Work to be completed: State how many lines in the records below include the word "nowrap". Give nothing but that number.

Record set:
Start of Block

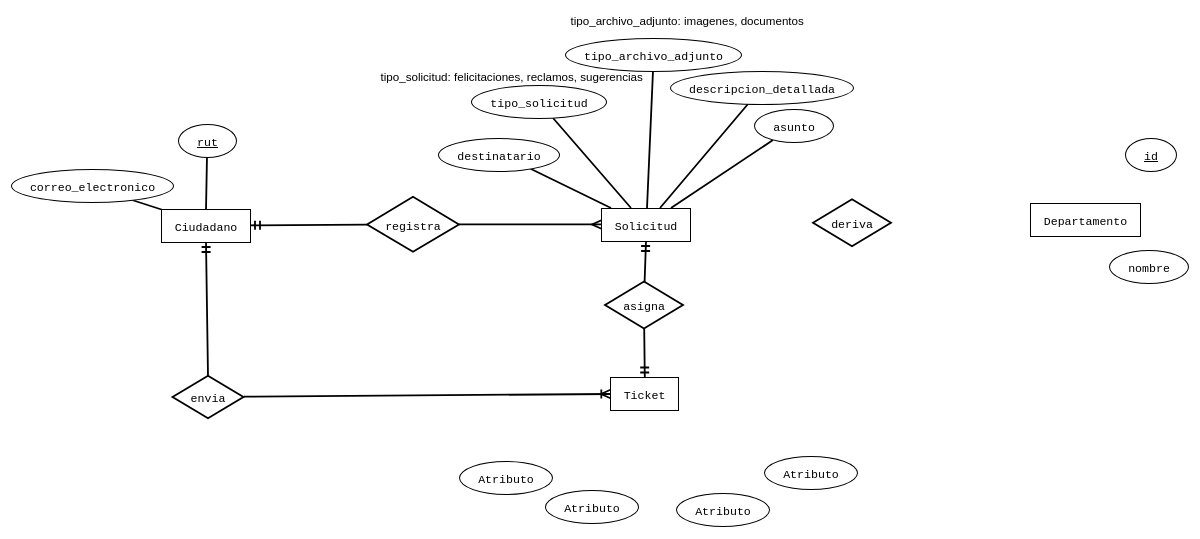
<!DOCTYPE html>
<html lang="es">
<head>
<meta charset="utf-8">
<title>Diagrama entidad-relación: solicitudes ciudadanas</title>
<style>
:root { --ink: #000; --paper: #fff; }
* { box-sizing: border-box; margin: 0; }
body { background: var(--paper); overflow: hidden; }
.diagram {
  position: relative; width: 1200px; height: 539px; overflow: hidden;
  background: var(--paper); color: var(--ink);
  font: 11.6px/14px "Liberation Mono", monospace;
}
.shapes {
  position: absolute; inset: 0; fill: none;
  stroke: var(--ink); stroke-width: 1.8;
}
.relations { fill: var(--paper); }
.entity, .attribute, .relation {
  position: absolute; left: var(--x); top: var(--y); width: var(--w); height: var(--h, 34px);
  display: flex; align-items: center; justify-content: center;
  padding-top: 4px; white-space: nowrap;
}
.entity, .attribute { border: 1.9px solid var(--ink); background: var(--paper); }
.attribute { border-radius: 50%; }
.key { text-decoration: underline; }
.note {
  position: absolute; left: var(--x); top: var(--y); white-space: nowrap;
  font: 11.6px/14px "Liberation Sans", sans-serif;
}
</style>
</head>
<body>
<main class="diagram">
  <svg class="shapes" width="1200" height="539" viewBox="0 0 1200 539" aria-hidden="true">
    <defs>
      <path id="exactly-one" d="M5-4.5V4.5M10-4.5V4.5"/>
      <path id="many" d="M0-4.5L-10 0L0 4.5"/>
    </defs>
    <g class="attribute-links">
      <path d="M207 156L206 210M132 200L163 210"/>
      <path d="M529 168L611 208M553 118L631 208M653 71L647 208M748 104L660 208M773 140L671 208"/>
    </g>
    <g class="relation-links">
      <path d="M250 225.3L367 224.6M459 224.4H602M206 242L208 376M244 396.6L611 394"/>
      <path d="M646 241L644.6 282M644.2 328L644.8 378"/>
    </g>
    <g class="cardinalities">
      <use href="#exactly-one" transform="translate(250 225.3)"/>
      <use href="#exactly-one" transform="translate(206.1 242) rotate(90)"/>
      <use href="#exactly-one" transform="translate(645.6 241) rotate(90)"/>
      <use href="#exactly-one" transform="translate(644.7 377.5) rotate(-90)"/>
      <use href="#many" x="602" y="224.5"/>
      <use href="#many" x="611" y="394"/>
      <path d="M601.3 389.5V398.5"/>
    </g>
    <g class="relations">
      <polygon points="367,224.4 413,196.7 459,224.4 413,251.8"/>
      <polygon points="813,222.8 852,199.3 891,222.8 852,246.2"/>
      <polygon points="605,305 644,281.6 683,305 644,328.4"/>
      <polygon points="172.5,397 208,375.8 243.5,397 208,418.3"/>
    </g>
  </svg>

  <p class="note" style="--x:570.5px;--y:14px">tipo_archivo_adjunto: imagenes, documentos</p>
  <p class="note" style="--x:380.5px;--y:70px">tipo_solicitud: felicitaciones, reclamos, sugerencias</p>

  <div class="entity" style="--x:161px;--y:208.5px;--w:90px">Ciudadano</div>
  <div class="entity" style="--x:601px;--y:207.5px;--w:90px">Solicitud</div>
  <div class="entity" style="--x:610px;--y:376.5px;--w:69px">Ticket</div>
  <div class="entity" style="--x:1030px;--y:202.5px;--w:111px">Departamento</div>

  <div class="relation" style="--x:367px;--y:207.5px;--w:92px">registra</div>
  <div class="relation" style="--x:813px;--y:206px;--w:78px">deriva</div>
  <div class="relation" style="--x:605px;--y:288px;--w:78px">asigna</div>
  <div class="relation" style="--x:172px;--y:380px;--w:72px">envia</div>

  <div class="attribute" style="--x:178px;--y:123.5px;--w:59px"><span class="key">rut</span></div>
  <div class="attribute" style="--x:11px;--y:169px;--w:163px">correo_electronico</div>
  <div class="attribute" style="--x:438px;--y:137.5px;--w:122px">destinatario</div>
  <div class="attribute" style="--x:471px;--y:85px;--w:136px">tipo_solicitud</div>
  <div class="attribute" style="--x:565px;--y:38px;--w:177px">tipo_archivo_adjunto</div>
  <div class="attribute" style="--x:670px;--y:71px;--w:184px">descripcion_detallada</div>
  <div class="attribute" style="--x:754px;--y:109px;--w:80px">asunto</div>
  <div class="attribute" style="--x:1125px;--y:138px;--w:52px"><span class="key">id</span></div>
  <div class="attribute" style="--x:1109px;--y:250px;--w:80px">nombre</div>
  <div class="attribute" style="--x:459px;--y:461px;--w:94px">Atributo</div>
  <div class="attribute" style="--x:545px;--y:490px;--w:94px">Atributo</div>
  <div class="attribute" style="--x:676px;--y:492.5px;--w:94px">Atributo</div>
  <div class="attribute" style="--x:764px;--y:455.5px;--w:94px">Atributo</div>
</main>
</body>
</html>
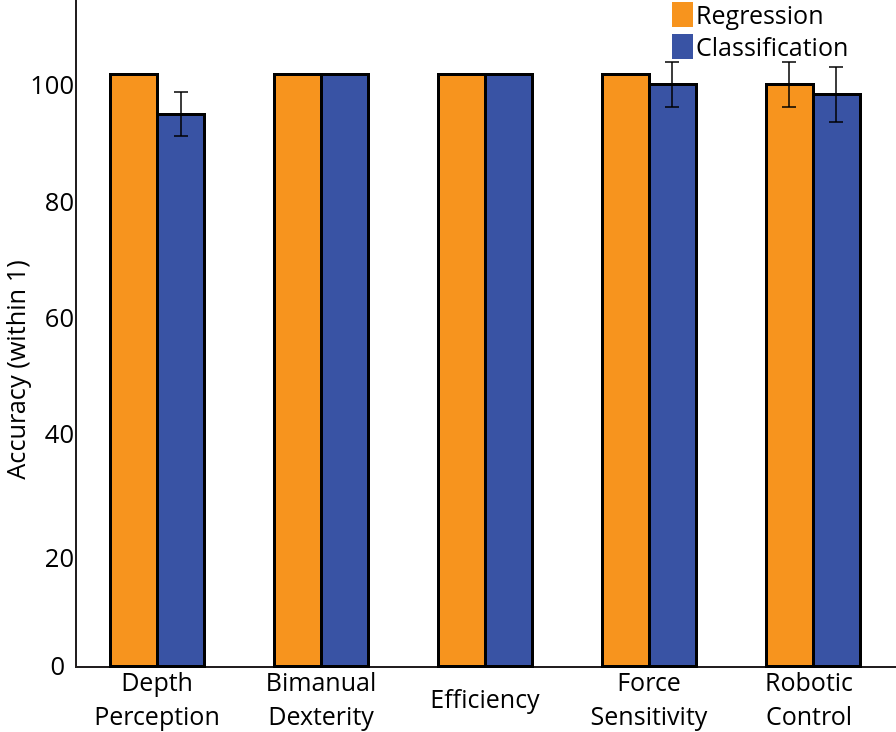
<!DOCTYPE html>
<html lang="en">
<head>
<meta charset="utf-8">
<title>Accuracy by skill: regression and classification</title>
<style>
  :root {
    --regression: #f7941e;
    --classification: #3953a4;
    --ink: #000;
    --axis: #231f20;
    --paper: #fff;
  }
  * { box-sizing: border-box; margin: 0; padding: 0; }
  html, body { width: 896px; height: 732px; overflow: hidden; background: var(--paper); }
  .chart {
    position: relative;
    width: 896px;
    height: 732px;
    overflow: hidden;
    color: var(--ink);
    font: 25px/34px "Open Sans", "Noto Sans", sans-serif;
    white-space: nowrap;
  }
  .axis-title {
    position: absolute;
    left: 15px;
    top: 370px;
    transform: translate(-50%, -50%) rotate(-90deg);
    font-size: 25.3px;
    font-weight: 400;
  }
  .ticks {
    position: absolute;
    left: 0;
    top: 67px;
    width: 74px;
    display: grid;
    grid-template-rows: 117px 116px 116px 124px 108px 34px;
    justify-items: end;
    list-style: none;
    font-size: 25.5px;
  }
  .ticks .zero { padding-right: 9px; }
  .plot {
    position: absolute;
    left: 75px;
    top: 0;
    width: 821px;
    height: 668px;
    padding-left: 34px;
    display: flex;
    align-items: flex-end;
    gap: 67px;
    border-left: 2px solid var(--axis);
    border-bottom: 2px solid var(--axis);
    padding-left: 32px;
  }
  .group { display: flex; align-items: flex-end; margin-bottom: -2px; }
  .bar { width: 50px; height: var(--height); border: 3px solid var(--ink); }
  .bar + .bar { margin-left: -3px; }
  .regression { background: var(--regression); }
  .classification { background: var(--classification); }
  .error-bars { position: absolute; left: 0; top: 0; fill: none; stroke: var(--ink); stroke-width: 1.5; }
  .categories {
    position: absolute;
    left: 75px;
    top: 664px;
    height: 68px;
    display: grid;
    grid-template-columns: repeat(5, 164px);
    align-items: center;
    text-align: center;
    list-style: none;
  }
  .categories li:last-child { position: relative; left: -4px; }
  .legend {
    position: absolute;
    left: 672px;
    top: -2px;
    list-style: none;
    line-height: 32px;
  }
  .legend li { display: flex; align-items: center; gap: 3px; height: 32px; }
  .swatch { width: 21px; height: 25px; }
</style>
</head>
<body>
<main class="chart">
  <h1 class="axis-title">Accuracy (within 1)</h1>

  <ol class="ticks">
    <li>100</li>
    <li>80</li>
    <li>60</li>
    <li>40</li>
    <li>20</li>
    <li class="zero">0</li>
  </ol>

  <section class="plot" aria-label="Accuracy bars">
    <div class="group">
      <div class="bar regression" style="--height:595px"></div>
      <div class="bar classification" style="--height:555px"></div>
    </div>
    <div class="group">
      <div class="bar regression" style="--height:595px"></div>
      <div class="bar classification" style="--height:595px"></div>
    </div>
    <div class="group">
      <div class="bar regression" style="--height:595px"></div>
      <div class="bar classification" style="--height:595px"></div>
    </div>
    <div class="group">
      <div class="bar regression" style="--height:595px"></div>
      <div class="bar classification" style="--height:585px"></div>
    </div>
    <div class="group">
      <div class="bar regression" style="--height:585px"></div>
      <div class="bar classification" style="--height:575px"></div>
    </div>
  </section>

  <svg class="error-bars" width="896" height="732" viewBox="0 0 896 732" aria-hidden="true">
    <path d="M174 92h14M181 92v44M174 136h14"/>
    <path d="M665 62h14M672 62v45M665 107h14"/>
    <path d="M782 62h14M789 62v45M782 107h14"/>
    <path d="M829 67h14M836 67v55M829 122h14"/>
  </svg>

  <ul class="categories">
    <li>Depth<br>Perception</li>
    <li>Bimanual<br>Dexterity</li>
    <li>Efficiency</li>
    <li>Force<br>Sensitivity</li>
    <li>Robotic<br>Control</li>
  </ul>

  <ul class="legend">
    <li><span class="swatch regression"></span>Regression</li>
    <li><span class="swatch classification"></span>Classification</li>
  </ul>
</main>
</body>
</html>
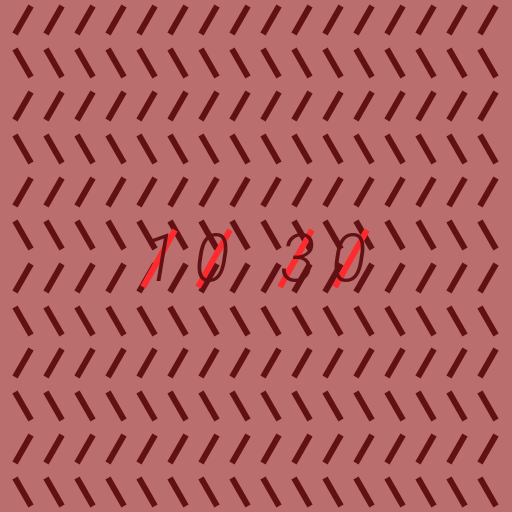
<!DOCTYPE html>
<html lang="en">
<head>
<meta charset="utf-8">
<title>10 30</title>
<style>
:root { --rose: #bb6e6e; --maroon: #611114; --red: #ff2a2e; }
html, body { margin: 0; height: 100%; overflow: hidden; background: var(--rose); }
svg { display: block; width: 512px; height: 512px; }
.dashes { stroke: var(--maroon); stroke-width: 6; fill: none; }
.slashes { stroke: var(--red); stroke-width: 6; fill: none; }
.time { fill: var(--maroon); font: italic 300 66px Roboto, "Open Sans", sans-serif; }
</style>
</head>
<body>
<svg viewBox="0 0 512 512">
  <defs>
    <path id="dash" d="M15 34L31 6"/>
    <g id="four"><use href="#dash"/><use href="#dash" x="31"/><use href="#dash" x="62"/><use href="#dash" x="93"/></g>
    <g id="rising"><use href="#four"/><use href="#four" x="124"/><use href="#four" x="248"/><use href="#four" x="372"/></g>
    <use id="falling" href="#rising" transform="matrix(-1 0 0 1 511 0)"/>
    <path id="slash" d="M143 287L175 230"/>
  </defs>
  <rect width="512" height="512" fill="var(--rose)"/>
  <g class="dashes">
    <use href="#rising"/>
    <use href="#falling" y="43"/>
    <use href="#rising" y="86"/>
    <use href="#falling" y="129"/>
    <use href="#rising" y="172"/>
    <use href="#falling" y="215"/>
    <use href="#rising" y="258"/>
    <use href="#falling" y="301"/>
    <use href="#rising" y="343"/>
    <use href="#falling" y="386"/>
    <use href="#rising" y="429"/>
    <use href="#falling" y="472"/>
  </g>
  <g class="slashes">
    <use href="#slash"/>
    <use href="#slash" x="55"/>
    <use href="#slash" x="137"/>
    <use href="#slash" x="192"/>
  </g>
  <text class="time" y="281"><tspan x="142">1</tspan><tspan x="194">0</tspan> <tspan x="280">3</tspan><tspan x="331">0</tspan></text>
</svg>
</body>
</html>
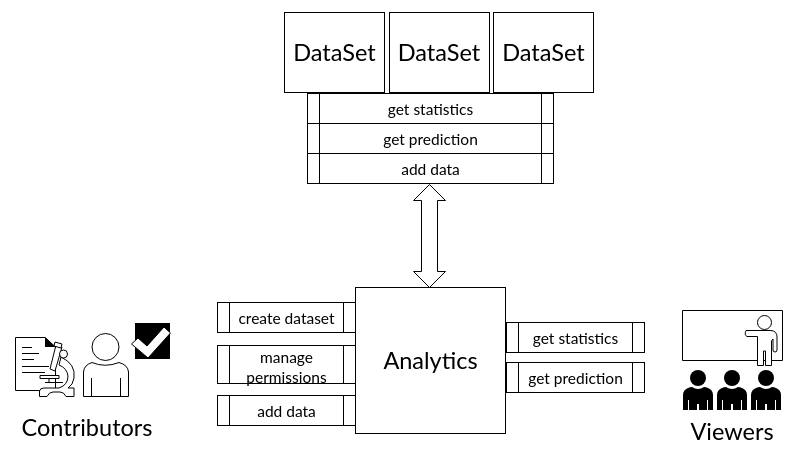
<!DOCTYPE html>
<html lang="en">
<head>
<meta charset="utf-8">
<title>Analytics architecture</title>
<style>
:root { --ink: #000; --paper: #fff; --line: 1px solid var(--ink); }
* { box-sizing: border-box; margin: 0; padding: 0; }
html, body { width: 795px; height: 465px; overflow: hidden; background: var(--paper); }
.diagram { position: relative; width: 795px; height: 465px; overflow: hidden; color: var(--ink); font-family: Lato, Carlito, sans-serif; }
.node { position: absolute; }
.box { display: flex; align-items: center; justify-content: center; border: var(--line); background: var(--paper); font-size: 23.5px; line-height: 1; }
.datasets { left: 284px; top: 12px; width: 310px; height: 81px; display: grid; grid-template-columns: 101px 101px 101px; justify-content: space-between; }
.analytics { left: 355px; top: 287px; width: 151px; height: 147px; }
.methods { display: flex; flex-direction: column; list-style: none; }
.method { height: 31px; padding: 0 11px; border: var(--line); background: var(--paper); display: flex; }
.method span { flex: 1; display: flex; align-items: center; justify-content: center; border: solid var(--ink); border-width: 0 1px; font-size: 15.5px; line-height: 20px; text-align: center; white-space: nowrap; }
.dataset-methods { left: 307px; top: 93px; width: 247px; }
.dataset-methods .method + .method { margin-top: -1px; }
.contributor-methods { left: 217px; top: 302px; width: 139px; gap: 12px; }
.contributor-methods .method:last-child { margin-top: -1px; }
.contributor-methods .two-line { height: 39px; }
.two-line span { padding-top: 4px; }
.viewer-methods { left: 506px; top: 322px; width: 139px; gap: 9px; }
.role { font-size: 23.5px; line-height: 28px; width: 160px; text-align: center; font-weight: 400; }
.contributors { left: 7px; top: 413px; }
.viewers { left: 652px; top: 417px; }
.drawings { left: 0; top: 0; width: 795px; height: 465px; }
.outline { fill: var(--paper); stroke: var(--ink); stroke-width: 1; stroke-linejoin: round; }
.stroke { fill: none; stroke: var(--ink); stroke-width: 1; }
.solid { fill: var(--ink); }
</style>
</head>
<body>
<main class="diagram">
  <section class="node datasets">
    <div class="box">DataSet</div>
    <div class="box">DataSet</div>
    <div class="box">DataSet</div>
  </section>
  <ul class="node methods dataset-methods">
    <li class="method"><span>get statistics</span></li>
    <li class="method"><span>get prediction</span></li>
    <li class="method"><span>add data</span></li>
  </ul>

  <ul class="node methods contributor-methods">
    <li class="method"><span>create dataset</span></li>
    <li class="method two-line"><span>manage<br>permissions</span></li>
    <li class="method"><span>add data</span></li>
  </ul>
  <section class="node box analytics">Analytics</section>
  <ul class="node methods viewer-methods">
    <li class="method"><span>get statistics</span></li>
    <li class="method"><span>get prediction</span></li>
  </ul>

  <svg class="node drawings" viewBox="0 0 795 465" aria-hidden="true">
    <defs>
      <g id="audience-member">
        <circle cx="0" cy="378" r="8"/>
        <path d="M-15 410V395Q-15 390 -10 388Q-8 387 -6 387Q0 391 6 387Q8 387 10 388Q15 390 15 395V410H10V400H9V410H1V404H-1V410H-9V400H-10V410Z"/>
      </g>
    </defs>

    <polygon class="outline" points="429.5,184.5 445.5,200.5 437.5,200.5 437.5,271.5 445.5,271.5 429.5,287.5 413.5,271.5 421.5,271.5 421.5,200.5 413.5,200.5"/>

    <g id="report">
      <path class="outline" d="M15.5 337.5H45L55.5 347.5V390.5H15.5Z"/>
      <path class="solid" d="M45 337L56 347H45Z"/>
      <path class="stroke" d="M22 347.5H32M22 353.5H39M22 359.5H34M22 366.5H49M22 372.5H45"/>
    </g>

    <g id="microscope">
      <path class="outline" d="M61 357Q76 364 74 378Q73 385 68 388H74V396.5H66Q64 392 60 392H53Q49 392 47 396.5H39.5V391Q40 388 44 388H59Q68 385 68 376Q67 368 59 365Z"/>
      <path class="outline" d="M56 345L62 347L55 371L50 369Z"/>
      <path class="outline" d="M55 342L62 344L61 348L54 346Z"/>
      <circle class="outline" cx="63.5" cy="354" r="4"/>
      <path class="outline" d="M40 375.5H59V378.5H40Z"/>
      <path class="stroke" d="M45 382.5H63M49 378V382"/>
    </g>

    <g id="contributor">
      <circle class="outline" cx="105.5" cy="347" r="13.5"/>
      <path class="outline" d="M83.5 396.5V372Q84 365 92 362.5Q105 368 119 362.5Q128 365 128.5 372V396.5Z"/>
      <path class="stroke" d="M91.5 396V378M120.5 396V378"/>
    </g>

    <g id="checkmark">
      <rect class="solid" x="135" y="323" width="35" height="36"/>
      <path class="outline" d="M131.500 344L138 338L147 346L164 327L170.500 333L148 358Z"/>
    </g>

    <g id="presentation">
      <rect class="outline" x="682.5" y="310.5" width="100" height="50"/>
      <path class="outline" d="M746 330.500H771Q777 331 777 337V350Q777 352 775 352Q773 352 773 350V339L771.500 341V365.500H765.500V351H763.500V365.500H757.500V336.500H747Q744 335 746 330.500Z"/>
      <path class="stroke" d="M771.500 341V350"/>
      <circle class="outline" cx="764.5" cy="322.5" r="7"/>
    </g>

    <g class="solid" id="audience">
      <use href="#audience-member" x="698"/>
      <use href="#audience-member" x="732"/>
      <use href="#audience-member" x="766"/>
    </g>
  </svg>

  <h2 class="node role contributors">Contributors</h2>
  <h2 class="node role viewers">Viewers</h2>
</main>
</body>
</html>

End of Block

Answer to this problem: 4